__Exercise prompt__
The answer must consist of every line in the data below that holds the word "define".

__Data provided__
= = = = =

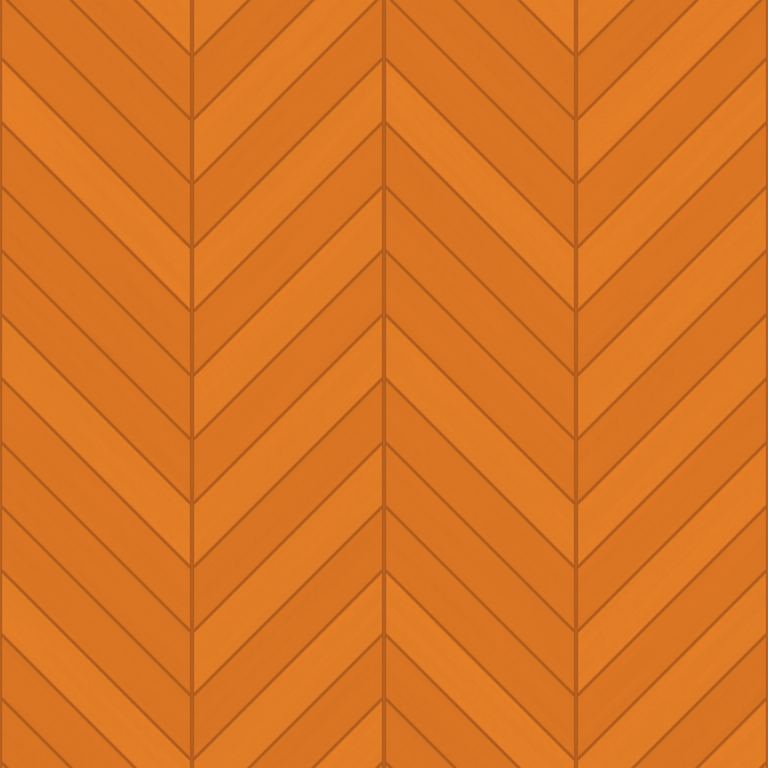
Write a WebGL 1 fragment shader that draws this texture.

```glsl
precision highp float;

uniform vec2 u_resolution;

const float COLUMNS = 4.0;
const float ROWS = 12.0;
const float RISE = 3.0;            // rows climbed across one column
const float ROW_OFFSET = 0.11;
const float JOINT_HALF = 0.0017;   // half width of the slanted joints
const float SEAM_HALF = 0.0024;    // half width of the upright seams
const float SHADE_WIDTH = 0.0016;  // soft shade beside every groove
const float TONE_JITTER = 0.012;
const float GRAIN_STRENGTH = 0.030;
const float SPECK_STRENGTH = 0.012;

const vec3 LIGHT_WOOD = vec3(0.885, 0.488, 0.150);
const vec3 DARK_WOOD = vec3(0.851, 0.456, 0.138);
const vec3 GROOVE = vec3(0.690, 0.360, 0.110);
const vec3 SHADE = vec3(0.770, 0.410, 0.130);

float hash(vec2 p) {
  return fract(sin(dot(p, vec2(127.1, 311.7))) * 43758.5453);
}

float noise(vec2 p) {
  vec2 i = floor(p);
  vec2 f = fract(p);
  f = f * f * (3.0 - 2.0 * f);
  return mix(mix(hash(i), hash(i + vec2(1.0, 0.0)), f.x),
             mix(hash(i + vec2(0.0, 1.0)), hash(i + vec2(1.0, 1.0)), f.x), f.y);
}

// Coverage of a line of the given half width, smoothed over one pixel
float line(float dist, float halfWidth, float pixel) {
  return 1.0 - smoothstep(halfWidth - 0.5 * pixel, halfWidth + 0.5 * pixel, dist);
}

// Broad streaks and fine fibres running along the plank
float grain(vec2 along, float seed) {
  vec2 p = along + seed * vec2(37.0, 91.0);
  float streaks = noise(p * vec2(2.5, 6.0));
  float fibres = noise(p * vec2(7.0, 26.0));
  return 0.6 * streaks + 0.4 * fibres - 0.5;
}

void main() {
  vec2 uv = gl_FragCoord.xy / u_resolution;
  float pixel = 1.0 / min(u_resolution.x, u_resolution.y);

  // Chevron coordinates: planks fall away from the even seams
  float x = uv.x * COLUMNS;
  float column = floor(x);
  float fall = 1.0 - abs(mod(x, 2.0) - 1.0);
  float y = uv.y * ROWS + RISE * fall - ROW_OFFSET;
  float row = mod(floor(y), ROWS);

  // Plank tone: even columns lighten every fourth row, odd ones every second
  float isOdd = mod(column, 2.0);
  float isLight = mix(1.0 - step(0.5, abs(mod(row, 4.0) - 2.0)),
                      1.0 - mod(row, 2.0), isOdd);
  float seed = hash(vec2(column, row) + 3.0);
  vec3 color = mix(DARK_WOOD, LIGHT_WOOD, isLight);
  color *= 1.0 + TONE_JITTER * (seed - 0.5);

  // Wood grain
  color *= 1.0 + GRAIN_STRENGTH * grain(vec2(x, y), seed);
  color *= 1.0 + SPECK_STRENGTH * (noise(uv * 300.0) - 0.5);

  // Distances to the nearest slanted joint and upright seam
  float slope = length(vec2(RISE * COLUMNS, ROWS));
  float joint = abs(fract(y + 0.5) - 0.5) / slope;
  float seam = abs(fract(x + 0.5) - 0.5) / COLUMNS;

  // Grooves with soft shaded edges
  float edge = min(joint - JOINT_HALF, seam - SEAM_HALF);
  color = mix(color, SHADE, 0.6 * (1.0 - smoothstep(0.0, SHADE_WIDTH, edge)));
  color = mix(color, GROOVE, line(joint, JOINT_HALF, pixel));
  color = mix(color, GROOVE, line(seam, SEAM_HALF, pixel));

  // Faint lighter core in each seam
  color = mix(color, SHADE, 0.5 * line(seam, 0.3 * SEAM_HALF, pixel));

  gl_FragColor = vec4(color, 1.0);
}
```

= = = = =

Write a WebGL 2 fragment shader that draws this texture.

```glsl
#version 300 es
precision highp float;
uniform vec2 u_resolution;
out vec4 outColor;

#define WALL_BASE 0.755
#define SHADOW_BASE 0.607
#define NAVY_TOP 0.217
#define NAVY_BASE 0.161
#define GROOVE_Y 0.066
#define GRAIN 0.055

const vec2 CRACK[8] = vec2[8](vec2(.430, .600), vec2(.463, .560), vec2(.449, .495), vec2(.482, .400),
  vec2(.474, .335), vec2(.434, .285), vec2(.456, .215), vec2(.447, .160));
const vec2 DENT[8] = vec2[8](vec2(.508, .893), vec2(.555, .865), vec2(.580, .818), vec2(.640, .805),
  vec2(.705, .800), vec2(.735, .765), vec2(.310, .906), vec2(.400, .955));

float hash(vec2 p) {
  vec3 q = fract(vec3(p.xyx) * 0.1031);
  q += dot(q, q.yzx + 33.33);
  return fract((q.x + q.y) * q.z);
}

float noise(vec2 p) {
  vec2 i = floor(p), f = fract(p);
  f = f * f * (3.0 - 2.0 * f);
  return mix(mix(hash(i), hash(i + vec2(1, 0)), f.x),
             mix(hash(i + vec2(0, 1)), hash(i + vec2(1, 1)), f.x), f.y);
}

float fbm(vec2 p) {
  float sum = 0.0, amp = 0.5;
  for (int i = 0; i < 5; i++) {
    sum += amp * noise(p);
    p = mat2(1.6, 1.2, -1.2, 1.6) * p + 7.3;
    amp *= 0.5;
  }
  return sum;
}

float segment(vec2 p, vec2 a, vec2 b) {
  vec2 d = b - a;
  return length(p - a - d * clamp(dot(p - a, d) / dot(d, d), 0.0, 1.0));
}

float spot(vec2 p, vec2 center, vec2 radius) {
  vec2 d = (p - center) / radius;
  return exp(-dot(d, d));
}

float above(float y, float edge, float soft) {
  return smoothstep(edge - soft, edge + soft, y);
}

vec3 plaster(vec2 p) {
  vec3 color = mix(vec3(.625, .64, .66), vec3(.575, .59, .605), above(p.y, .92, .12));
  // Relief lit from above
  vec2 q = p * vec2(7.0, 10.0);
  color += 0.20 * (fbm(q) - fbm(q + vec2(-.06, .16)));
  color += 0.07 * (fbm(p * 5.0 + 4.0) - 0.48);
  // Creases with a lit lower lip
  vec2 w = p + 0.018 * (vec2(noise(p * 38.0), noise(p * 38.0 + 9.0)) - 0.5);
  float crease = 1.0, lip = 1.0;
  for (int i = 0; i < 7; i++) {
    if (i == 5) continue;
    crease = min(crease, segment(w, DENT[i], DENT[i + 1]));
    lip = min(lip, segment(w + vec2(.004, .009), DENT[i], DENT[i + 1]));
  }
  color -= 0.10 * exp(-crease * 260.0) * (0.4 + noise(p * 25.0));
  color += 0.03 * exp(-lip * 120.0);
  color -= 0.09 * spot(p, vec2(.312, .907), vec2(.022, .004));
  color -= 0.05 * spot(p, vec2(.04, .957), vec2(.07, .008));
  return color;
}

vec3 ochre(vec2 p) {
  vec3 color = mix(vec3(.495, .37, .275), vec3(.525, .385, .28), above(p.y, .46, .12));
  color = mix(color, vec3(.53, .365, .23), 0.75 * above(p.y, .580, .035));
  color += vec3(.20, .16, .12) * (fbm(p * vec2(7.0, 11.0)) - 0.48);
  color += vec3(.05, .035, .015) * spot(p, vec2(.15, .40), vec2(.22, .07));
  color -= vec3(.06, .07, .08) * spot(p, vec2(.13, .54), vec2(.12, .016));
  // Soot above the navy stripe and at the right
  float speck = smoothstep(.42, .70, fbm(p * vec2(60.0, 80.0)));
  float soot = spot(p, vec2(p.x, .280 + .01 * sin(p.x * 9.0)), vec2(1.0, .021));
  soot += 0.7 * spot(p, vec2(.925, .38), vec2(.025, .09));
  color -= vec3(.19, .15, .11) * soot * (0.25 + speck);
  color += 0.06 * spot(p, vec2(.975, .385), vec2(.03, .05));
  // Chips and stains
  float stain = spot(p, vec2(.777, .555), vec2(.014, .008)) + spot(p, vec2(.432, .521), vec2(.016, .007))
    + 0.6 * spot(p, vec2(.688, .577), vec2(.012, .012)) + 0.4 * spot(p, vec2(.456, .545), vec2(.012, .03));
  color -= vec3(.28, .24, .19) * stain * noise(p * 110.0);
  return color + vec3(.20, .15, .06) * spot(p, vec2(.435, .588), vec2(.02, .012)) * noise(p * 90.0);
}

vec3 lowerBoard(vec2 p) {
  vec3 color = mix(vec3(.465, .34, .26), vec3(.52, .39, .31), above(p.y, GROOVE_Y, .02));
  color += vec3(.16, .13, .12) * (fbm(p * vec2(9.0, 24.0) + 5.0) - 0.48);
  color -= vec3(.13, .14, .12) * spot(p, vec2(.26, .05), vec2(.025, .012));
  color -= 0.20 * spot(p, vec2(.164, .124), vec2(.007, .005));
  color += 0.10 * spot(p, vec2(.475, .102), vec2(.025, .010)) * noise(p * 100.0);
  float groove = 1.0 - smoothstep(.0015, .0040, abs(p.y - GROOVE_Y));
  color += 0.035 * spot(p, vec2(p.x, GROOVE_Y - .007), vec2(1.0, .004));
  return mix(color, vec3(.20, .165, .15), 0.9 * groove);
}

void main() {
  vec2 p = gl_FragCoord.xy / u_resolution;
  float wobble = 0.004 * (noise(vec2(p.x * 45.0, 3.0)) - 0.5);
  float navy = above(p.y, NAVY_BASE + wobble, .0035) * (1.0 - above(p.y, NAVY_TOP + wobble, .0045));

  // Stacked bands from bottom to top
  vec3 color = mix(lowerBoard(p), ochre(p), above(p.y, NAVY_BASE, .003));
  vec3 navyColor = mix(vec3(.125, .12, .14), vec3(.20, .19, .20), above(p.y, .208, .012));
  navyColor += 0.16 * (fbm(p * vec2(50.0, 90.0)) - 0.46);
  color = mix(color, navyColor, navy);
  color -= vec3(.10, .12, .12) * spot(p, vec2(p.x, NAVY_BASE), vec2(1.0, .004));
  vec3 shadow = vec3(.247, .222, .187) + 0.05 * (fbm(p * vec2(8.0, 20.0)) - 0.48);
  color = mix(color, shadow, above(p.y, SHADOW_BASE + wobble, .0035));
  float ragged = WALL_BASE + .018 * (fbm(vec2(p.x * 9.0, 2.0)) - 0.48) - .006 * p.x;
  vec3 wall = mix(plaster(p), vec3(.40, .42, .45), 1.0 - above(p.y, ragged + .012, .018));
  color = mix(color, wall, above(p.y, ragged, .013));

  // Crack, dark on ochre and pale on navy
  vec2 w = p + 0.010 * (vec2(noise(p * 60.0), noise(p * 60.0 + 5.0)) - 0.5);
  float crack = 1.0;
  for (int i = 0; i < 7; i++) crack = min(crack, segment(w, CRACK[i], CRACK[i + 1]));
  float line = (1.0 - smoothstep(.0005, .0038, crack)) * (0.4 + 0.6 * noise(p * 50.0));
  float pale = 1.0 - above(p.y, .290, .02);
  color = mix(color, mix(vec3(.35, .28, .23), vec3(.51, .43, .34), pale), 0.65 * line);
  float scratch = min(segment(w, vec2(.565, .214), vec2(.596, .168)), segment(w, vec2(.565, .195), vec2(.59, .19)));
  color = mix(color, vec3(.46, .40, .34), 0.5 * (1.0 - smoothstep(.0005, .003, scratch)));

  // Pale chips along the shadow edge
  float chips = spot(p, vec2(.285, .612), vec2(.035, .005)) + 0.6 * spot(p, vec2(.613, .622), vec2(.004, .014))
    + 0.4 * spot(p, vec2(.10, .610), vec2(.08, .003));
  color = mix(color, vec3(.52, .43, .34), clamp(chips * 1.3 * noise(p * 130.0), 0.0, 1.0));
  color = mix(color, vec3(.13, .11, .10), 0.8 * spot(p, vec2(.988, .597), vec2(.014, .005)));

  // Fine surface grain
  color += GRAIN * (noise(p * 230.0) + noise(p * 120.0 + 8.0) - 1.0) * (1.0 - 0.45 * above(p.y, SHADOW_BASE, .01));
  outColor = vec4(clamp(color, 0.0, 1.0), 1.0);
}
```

= = = = =

__Your solution__
#define WALL_BASE 0.755
#define SHADOW_BASE 0.607
#define NAVY_TOP 0.217
#define NAVY_BASE 0.161
#define GROOVE_Y 0.066
#define GRAIN 0.055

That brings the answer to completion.